Free agency had its roots with Curt Flood in the 1960s and it was fully born with Andy Messersmith in the 1970s. And in 1976, he became the first true free agent. The game would never be the same. Players would no longer play their entire careers for one team. They were now independent commodities in the business that had become baseball. In fact, having won three rings, A’s owner Charlie Finley began selling his players for money – some successfully, some not.
An argument can be made that what made the 1970s a “golden age” in the seventies would destroy it in the 1980s. The DH created two different brands of baseball. Astro-Turf created careers for the speedy and ground ball hitters while destroying the knees of so many others including the freak of an athlete, Andre Dawson.
In the end, the decade that had created such excitement destroyed the game. But what is undeniable were its stars and its teams. The 72-74 A’s were the greatest team I have ever seen. They had it all – the pitching of Vida Blue and Catfish Hunter, Reggie, the wizardry of Bert Campeneris, Joe Rudi, the man from nowhere, Gene Tenace, and former and future Cubs, Ken Holtzman and Manny Trillo. One could make the case for the Big Red Machine of 1975 and 1976, but I would probably rank them third behind the 27 Yankees and the 1972 A’s. The Reds’ pitching was just not that great. Don’t get me wrong – I loved Johnny Bench (the greatest catcher of all time), Tony Perez (somebody had to drive Joe and Pete in), and a man who should be in the hall despite all of Joe Morgan’s objections – Dave Concepcion.

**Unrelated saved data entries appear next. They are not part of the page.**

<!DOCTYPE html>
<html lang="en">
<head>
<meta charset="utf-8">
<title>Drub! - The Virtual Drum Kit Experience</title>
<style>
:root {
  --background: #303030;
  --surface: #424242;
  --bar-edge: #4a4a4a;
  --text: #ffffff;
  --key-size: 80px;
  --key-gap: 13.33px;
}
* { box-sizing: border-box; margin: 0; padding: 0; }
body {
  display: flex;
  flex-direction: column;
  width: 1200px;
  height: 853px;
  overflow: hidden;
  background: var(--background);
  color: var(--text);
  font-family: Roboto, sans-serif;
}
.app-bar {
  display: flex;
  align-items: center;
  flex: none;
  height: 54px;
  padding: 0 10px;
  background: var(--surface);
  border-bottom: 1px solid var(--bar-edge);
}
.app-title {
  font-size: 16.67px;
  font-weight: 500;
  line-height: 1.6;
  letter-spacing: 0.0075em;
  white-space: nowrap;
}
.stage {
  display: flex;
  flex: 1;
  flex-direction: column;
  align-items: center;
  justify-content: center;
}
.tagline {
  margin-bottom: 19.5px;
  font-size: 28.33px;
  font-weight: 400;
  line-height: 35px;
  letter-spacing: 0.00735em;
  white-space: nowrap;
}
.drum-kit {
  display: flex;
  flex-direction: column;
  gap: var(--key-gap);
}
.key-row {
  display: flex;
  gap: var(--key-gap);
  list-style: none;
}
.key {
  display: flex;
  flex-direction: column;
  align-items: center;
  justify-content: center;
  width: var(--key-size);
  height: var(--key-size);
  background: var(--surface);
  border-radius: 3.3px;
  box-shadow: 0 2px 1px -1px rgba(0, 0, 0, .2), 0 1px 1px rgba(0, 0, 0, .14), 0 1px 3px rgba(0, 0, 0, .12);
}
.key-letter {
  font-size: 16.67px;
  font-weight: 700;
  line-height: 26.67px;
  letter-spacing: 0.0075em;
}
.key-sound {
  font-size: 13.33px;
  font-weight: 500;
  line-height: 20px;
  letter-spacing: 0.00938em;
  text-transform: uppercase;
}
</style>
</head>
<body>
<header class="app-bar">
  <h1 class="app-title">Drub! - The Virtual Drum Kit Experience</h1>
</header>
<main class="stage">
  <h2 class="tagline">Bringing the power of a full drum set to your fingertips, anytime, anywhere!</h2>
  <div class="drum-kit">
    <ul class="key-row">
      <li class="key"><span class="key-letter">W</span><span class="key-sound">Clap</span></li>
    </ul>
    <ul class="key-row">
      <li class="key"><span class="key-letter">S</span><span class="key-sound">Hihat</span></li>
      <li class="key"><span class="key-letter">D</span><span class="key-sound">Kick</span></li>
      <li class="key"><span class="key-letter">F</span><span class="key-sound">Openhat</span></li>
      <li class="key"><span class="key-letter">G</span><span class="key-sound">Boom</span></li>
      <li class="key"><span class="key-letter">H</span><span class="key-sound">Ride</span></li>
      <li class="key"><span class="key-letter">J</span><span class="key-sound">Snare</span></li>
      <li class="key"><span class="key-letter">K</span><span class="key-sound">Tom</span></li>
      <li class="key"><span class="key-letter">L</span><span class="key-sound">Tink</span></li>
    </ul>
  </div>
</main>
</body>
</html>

Here’s the kicker for why this decade is the golden age. Despite Astro-Turf, cookie cooker stadiums, the DH, and free agency, its all about the players and the product on the field. Despte when, what on, and where it was it played, the players and teams of the 1970s were some of the greatest of all time.
For Further Reading
Golden Age of Baseball: The 1920s